=== Begin Enclosure ===

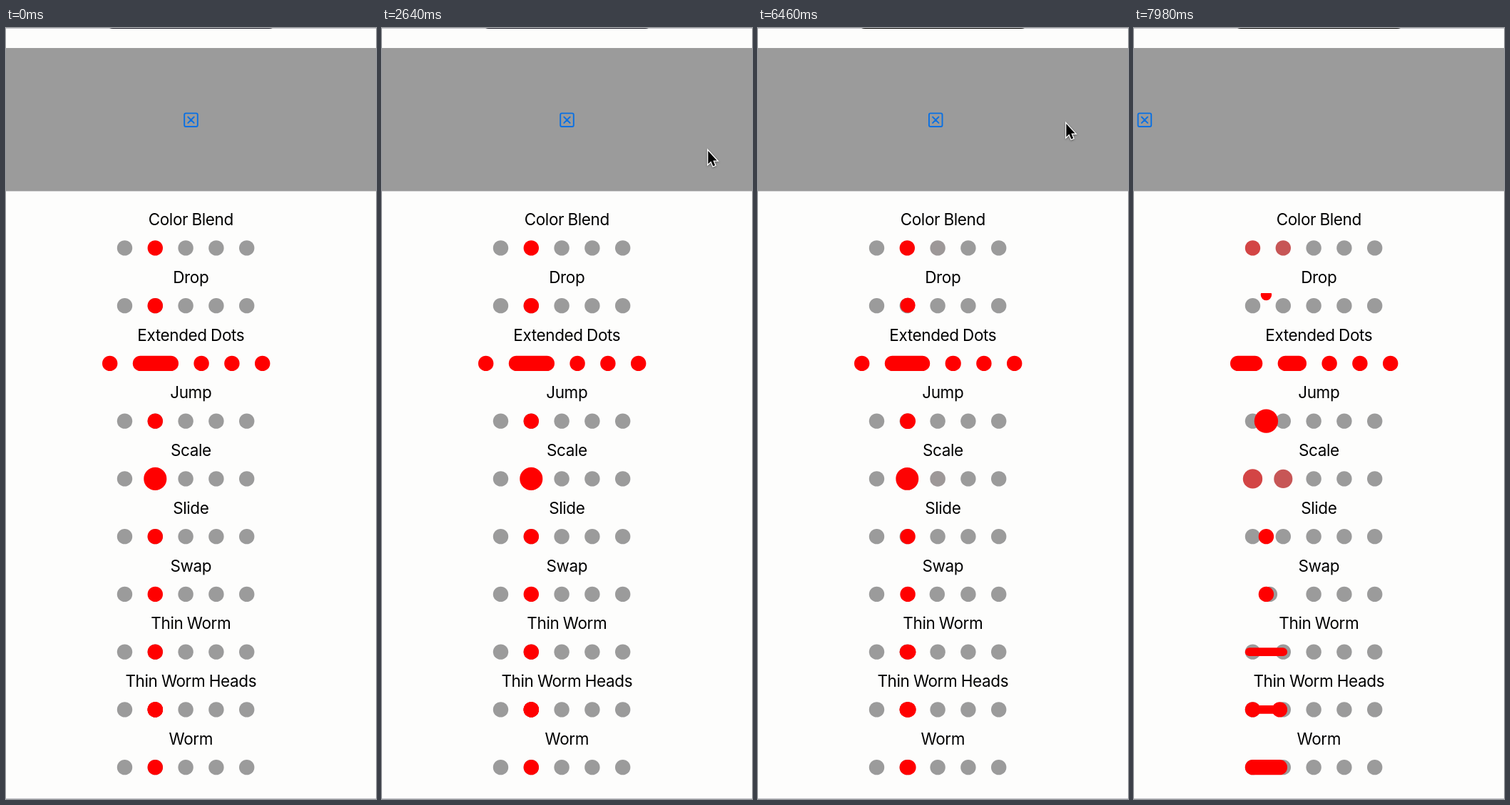
An HTML page with a canvas that plays this animation: 519x1079 px, repeating every 8 s.

```html
<!DOCTYPE html>
<html lang="en">
<head>
<meta charset="utf-8">
<title>Page indicators</title>
<style>
html, body { margin: 0; width: 100%; height: 100%; overflow: hidden; background: #fdfdfc; }
#stage { position: relative; width: 519px; height: 1079px; overflow: hidden; background: #fdfdfc; }
.edge { position: absolute; left: 0; width: 100%; height: 1px; background: #c4c4c8; }
.notch { position: absolute; left: 138px; top: -23px; width: 243px; height: 24px; border-radius: 14px;
  background: #1b1b27; animation: darken 8s step-end infinite; }
@keyframes darken { 62.75% { background: #000; } }
svg, canvas { position: absolute; left: 0; top: 0; width: 519px; height: 1079px; }
text { font: 22.5px Inter, Roboto, sans-serif; letter-spacing: -.4px; word-spacing: -.5px;
  text-anchor: middle; fill: #000; }
</style>
</head>
<body>
<div id="stage">
  <div class="edge" style="top:0"></div>
  <div class="edge" style="bottom:0"></div>
  <div class="notch"></div>
  <svg id="labels" viewBox="0 0 519 1079">
    <rect y="28" width="519" height="200.4" fill="#9b9b9b"/>
  </svg>
  <canvas id="view"></canvas>
</div>
<script>
const LOOP = 8000, GAP = 42.8, R = 10.7, FIRST_X = 166.5, PAGE = 553;
const GREY = [155, 155, 155], RED = [255, 0, 0];
const view = document.getElementById('view');
const ctx = view.getContext('2d');
const ratio = window.devicePixelRatio || 1;
view.width = 519 * ratio;
view.height = 1079 * ratio;

// [time, page position]
const scroll = [[0, 1], [6380, 1], [6460, 1.018], [6600, 1.1], [6800, 1.165], [7000, 1.2],
  [7250, 1.217], [7440, 1.21], [7540, 1.19], [7650, 1.04], [7980, .444], [8000, .41]];
// [time, tip x, tip y]
const pointer = [[60, 24, 1080], [400, 230, 860], [820, 355, 600], [1200, 361, 530], [1520, 360, 516],
  [1660, 362, 500], [2400, 438, 215], [2640, 457, 170], [3240, 470, 146], [3700, 482, 134],
  [4740, 480, 132], [5760, 482, 132], [6000, 479, 132], [6300, 435, 132], [6460, 432, 132],
  [7440, 434, 133], [7540, 434, 133], [7660, 525, 136]];

const mix = (a, b, t) => a + (b - a) * t;

function sample(keys, time) {
  const n = keys.findIndex(k => k[0] > time);
  if (n < 1) return (n ? keys[keys.length - 1] : keys[0]).slice(1);
  const a = keys[n - 1], b = keys[n], t = (time - a[0]) / (b[0] - a[0]);
  return a.slice(1).map((v, i) => mix(v, b[i + 1], t));
}

const tint = t => `rgb(${GREY.map((g, i) => Math.round(mix(g, RED[i], t)))})`;
const at = page => FIRST_X + page * GAP;
const near = (i, p) => Math.max(0, 1 - Math.abs(p - i));

function dot(x, y, r, active) {
  ctx.fillStyle = tint(active);
  ctx.beginPath();
  ctx.arc(x, y, r, 0, 7);
  ctx.fill();
}

function bar(left, right, y, height) {
  ctx.fillStyle = tint(1);
  ctx.beginPath();
  ctx.roundRect(left, y - height / 2, right - left, height, height / 2);
  ctx.fill();
}

function eachDot(draw) {
  for (let i = 0; i < 5; i++) draw(i);
}

const greyDots = y => eachDot(i => dot(at(i), y, R, 0));

// Rises to 1 halfway between two pages
const arch = p => 1 - Math.abs(2 * (p % 1) - 1);

function wormEnds(p) {
  const i = Math.floor(p), t = p - i;
  return [at(i + Math.max(0, 2 * t - 1)), at(i + Math.min(1, 2 * t))];
}

function worm(y, p, thinning) {
  greyDots(y);
  const [a, b] = wormEnds(p);
  bar(a - R, b + R, y, 2 * R * (1 - thinning * arch(p)));
}

function wormHeads(y, p) {
  worm(y, p, .5);
  wormEnds(p).forEach(x => dot(x, y, R, 1));
}

const rows = [
  ['Color Blend', (y, p) => eachDot(i => dot(at(i), y, R, near(i, p)))],
  ['Drop', (y, p) => {
    greyDots(y);
    ctx.save();
    ctx.beginPath();
    ctx.rect(0, y - 17.6, 519, 40);
    ctx.clip();
    dot(at(p), y - 17 * arch(p), R * (1 - .32 * arch(p)), 1);
    ctx.restore();
  }],
  ['Extended Dots', (y, p) => {
    let x = 135;
    eachDot(i => {
      const w = 2 * R + GAP * near(i, p);
      bar(x, x + w, y, 2 * R);
      x += w + 2 * R;
    });
  }],
  ['Jump', (y, p) => {
    greyDots(y);
    dot(at(p), y, R * (1 + .63 * arch(p)), 1);
  }],
  ['Scale', (y, p) => eachDot(i => dot(at(i), y, R * (1 + near(i, p) / 2), near(i, p)))],
  ['Slide', (y, p) => {
    greyDots(y);
    dot(at(p), y, R, 1);
  }],
  ['Swap', (y, p) => {
    const i = Math.floor(p), t = p - i;
    eachDot(n => {
      if (n !== i) dot(at(n === i + 1 ? n - t : n), y, R, 0);
    });
    dot(at(p), y, R, 1);
  }],
  ['Thin Worm', (y, p) => worm(y, p, .5)],
  ['Thin Worm Heads', wormHeads],
  ['Worm', (y, p) => worm(y, p, 0)]
];
const rowY = n => 307.9 + n * 80.75;

rows.forEach(([name], n) => {
  const label = document.createElementNS('http://www.w3.org/2000/svg', 'text');
  label.setAttribute('x', 259.3);
  label.setAttribute('y', rowY(n) - 31.8);
  label.textContent = name;
  document.getElementById('labels').append(label);
});

function icon(x) {
  ctx.strokeStyle = '#0870e4';
  ctx.lineWidth = 1.9;
  ctx.lineCap = 'round';
  ctx.beginPath();
  ctx.roundRect(x - 9.3, 119.4, 18.6, 18.6, 2);
  ctx.moveTo(x - 4.2, 124.5);
  ctx.lineTo(x + 4.2, 132.9);
  ctx.moveTo(x + 4.2, 124.5);
  ctx.lineTo(x - 4.2, 132.9);
  ctx.stroke();
}

const arrow = new Path2D('M.4 2V20.4L4.5 16.6L7.4 23.4L10.2 22.2L7.4 15.6H12.8Z');

function drawPointer(x, y) {
  ctx.save();
  ctx.translate(x, y);
  ctx.lineWidth = 2.6;
  ctx.lineJoin = 'miter';
  ctx.strokeStyle = '#fff';
  ctx.shadowColor = 'rgba(0,0,0,.4)';
  ctx.shadowBlur = 3 * ratio;
  ctx.shadowOffsetY = ratio;
  ctx.stroke(arrow);
  ctx.shadowColor = 'transparent';
  ctx.fillStyle = '#000';
  ctx.fill(arrow);
  ctx.restore();
}

function render(time) {
  const [p] = sample(scroll, time);
  ctx.setTransform(ratio, 0, 0, ratio, 0, 0);
  ctx.clearRect(0, 0, 519, 1079);
  for (let page = 0; page < 3; page++) icon(259.5 + (page - p) * PAGE);
  rows.forEach(([, draw], n) => draw(rowY(n), p));
  if (time > 60 && time < 7660) drawPointer(...sample(pointer, time));
}

const start = performance.now();
function tick() {
  render((performance.now() - start) % LOOP);
  requestAnimationFrame(tick);
}
tick();
</script>
</body>
</html>
```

=== End Enclosure ===

## Work to be completed:
What you give back must be the data above, reproduced exactly and free of pictures.

## Result:
An HTML page with a canvas that plays this animation: 519x1079 px, repeating every 8 s.

```html
<!DOCTYPE html>
<html lang="en">
<head>
<meta charset="utf-8">
<title>Page indicators</title>
<style>
html, body { margin: 0; width: 100%; height: 100%; overflow: hidden; background: #fdfdfc; }
#stage { position: relative; width: 519px; height: 1079px; overflow: hidden; background: #fdfdfc; }
.edge { position: absolute; left: 0; width: 100%; height: 1px; background: #c4c4c8; }
.notch { position: absolute; left: 138px; top: -23px; width: 243px; height: 24px; border-radius: 14px;
  background: #1b1b27; animation: darken 8s step-end infinite; }
@keyframes darken { 62.75% { background: #000; } }
svg, canvas { position: absolute; left: 0; top: 0; width: 519px; height: 1079px; }
text { font: 22.5px Inter, Roboto, sans-serif; letter-spacing: -.4px; word-spacing: -.5px;
  text-anchor: middle; fill: #000; }
</style>
</head>
<body>
<div id="stage">
  <div class="edge" style="top:0"></div>
  <div class="edge" style="bottom:0"></div>
  <div class="notch"></div>
  <svg id="labels" viewBox="0 0 519 1079">
    <rect y="28" width="519" height="200.4" fill="#9b9b9b"/>
  </svg>
  <canvas id="view"></canvas>
</div>
<script>
const LOOP = 8000, GAP = 42.8, R = 10.7, FIRST_X = 166.5, PAGE = 553;
const GREY = [155, 155, 155], RED = [255, 0, 0];
const view = document.getElementById('view');
const ctx = view.getContext('2d');
const ratio = window.devicePixelRatio || 1;
view.width = 519 * ratio;
view.height = 1079 * ratio;

// [time, page position]
const scroll = [[0, 1], [6380, 1], [6460, 1.018], [6600, 1.1], [6800, 1.165], [7000, 1.2],
  [7250, 1.217], [7440, 1.21], [7540, 1.19], [7650, 1.04], [7980, .444], [8000, .41]];
// [time, tip x, tip y]
const pointer = [[60, 24, 1080], [400, 230, 860], [820, 355, 600], [1200, 361, 530], [1520, 360, 516],
  [1660, 362, 500], [2400, 438, 215], [2640, 457, 170], [3240, 470, 146], [3700, 482, 134],
  [4740, 480, 132], [5760, 482, 132], [6000, 479, 132], [6300, 435, 132], [6460, 432, 132],
  [7440, 434, 133], [7540, 434, 133], [7660, 525, 136]];

const mix = (a, b, t) => a + (b - a) * t;

function sample(keys, time) {
  const n = keys.findIndex(k => k[0] > time);
  if (n < 1) return (n ? keys[keys.length - 1] : keys[0]).slice(1);
  const a = keys[n - 1], b = keys[n], t = (time - a[0]) / (b[0] - a[0]);
  return a.slice(1).map((v, i) => mix(v, b[i + 1], t));
}

const tint = t => `rgb(${GREY.map((g, i) => Math.round(mix(g, RED[i], t)))})`;
const at = page => FIRST_X + page * GAP;
const near = (i, p) => Math.max(0, 1 - Math.abs(p - i));

function dot(x, y, r, active) {
  ctx.fillStyle = tint(active);
  ctx.beginPath();
  ctx.arc(x, y, r, 0, 7);
  ctx.fill();
}

function bar(left, right, y, height) {
  ctx.fillStyle = tint(1);
  ctx.beginPath();
  ctx.roundRect(left, y - height / 2, right - left, height, height / 2);
  ctx.fill();
}

function eachDot(draw) {
  for (let i = 0; i < 5; i++) draw(i);
}

const greyDots = y => eachDot(i => dot(at(i), y, R, 0));

// Rises to 1 halfway between two pages
const arch = p => 1 - Math.abs(2 * (p % 1) - 1);

function wormEnds(p) {
  const i = Math.floor(p), t = p - i;
  return [at(i + Math.max(0, 2 * t - 1)), at(i + Math.min(1, 2 * t))];
}

function worm(y, p, thinning) {
  greyDots(y);
  const [a, b] = wormEnds(p);
  bar(a - R, b + R, y, 2 * R * (1 - thinning * arch(p)));
}

function wormHeads(y, p) {
  worm(y, p, .5);
  wormEnds(p).forEach(x => dot(x, y, R, 1));
}

const rows = [
  ['Color Blend', (y, p) => eachDot(i => dot(at(i), y, R, near(i, p)))],
  ['Drop', (y, p) => {
    greyDots(y);
    ctx.save();
    ctx.beginPath();
    ctx.rect(0, y - 17.6, 519, 40);
    ctx.clip();
    dot(at(p), y - 17 * arch(p), R * (1 - .32 * arch(p)), 1);
    ctx.restore();
  }],
  ['Extended Dots', (y, p) => {
    let x = 135;
    eachDot(i => {
      const w = 2 * R + GAP * near(i, p);
      bar(x, x + w, y, 2 * R);
      x += w + 2 * R;
    });
  }],
  ['Jump', (y, p) => {
    greyDots(y);
    dot(at(p), y, R * (1 + .63 * arch(p)), 1);
  }],
  ['Scale', (y, p) => eachDot(i => dot(at(i), y, R * (1 + near(i, p) / 2), near(i, p)))],
  ['Slide', (y, p) => {
    greyDots(y);
    dot(at(p), y, R, 1);
  }],
  ['Swap', (y, p) => {
    const i = Math.floor(p), t = p - i;
    eachDot(n => {
      if (n !== i) dot(at(n === i + 1 ? n - t : n), y, R, 0);
    });
    dot(at(p), y, R, 1);
  }],
  ['Thin Worm', (y, p) => worm(y, p, .5)],
  ['Thin Worm Heads', wormHeads],
  ['Worm', (y, p) => worm(y, p, 0)]
];
const rowY = n => 307.9 + n * 80.75;

rows.forEach(([name], n) => {
  const label = document.createElementNS('http://www.w3.org/2000/svg', 'text');
  label.setAttribute('x', 259.3);
  label.setAttribute('y', rowY(n) - 31.8);
  label.textContent = name;
  document.getElementById('labels').append(label);
});

function icon(x) {
  ctx.strokeStyle = '#0870e4';
  ctx.lineWidth = 1.9;
  ctx.lineCap = 'round';
  ctx.beginPath();
  ctx.roundRect(x - 9.3, 119.4, 18.6, 18.6, 2);
  ctx.moveTo(x - 4.2, 124.5);
  ctx.lineTo(x + 4.2, 132.9);
  ctx.moveTo(x + 4.2, 124.5);
  ctx.lineTo(x - 4.2, 132.9);
  ctx.stroke();
}

const arrow = new Path2D('M.4 2V20.4L4.5 16.6L7.4 23.4L10.2 22.2L7.4 15.6H12.8Z');

function drawPointer(x, y) {
  ctx.save();
  ctx.translate(x, y);
  ctx.lineWidth = 2.6;
  ctx.lineJoin = 'miter';
  ctx.strokeStyle = '#fff';
  ctx.shadowColor = 'rgba(0,0,0,.4)';
  ctx.shadowBlur = 3 * ratio;
  ctx.shadowOffsetY = ratio;
  ctx.stroke(arrow);
  ctx.shadowColor = 'transparent';
  ctx.fillStyle = '#000';
  ctx.fill(arrow);
  ctx.restore();
}

function render(time) {
  const [p] = sample(scroll, time);
  ctx.setTransform(ratio, 0, 0, ratio, 0, 0);
  ctx.clearRect(0, 0, 519, 1079);
  for (let page = 0; page < 3; page++) icon(259.5 + (page - p) * PAGE);
  rows.forEach(([, draw], n) => draw(rowY(n), p));
  if (time > 60 && time < 7660) drawPointer(...sample(pointer, time));
}

const start = performance.now();
function tick() {
  render((performance.now() - start) % LOOP);
  requestAnimationFrame(tick);
}
tick();
</script>
</body>
</html>
```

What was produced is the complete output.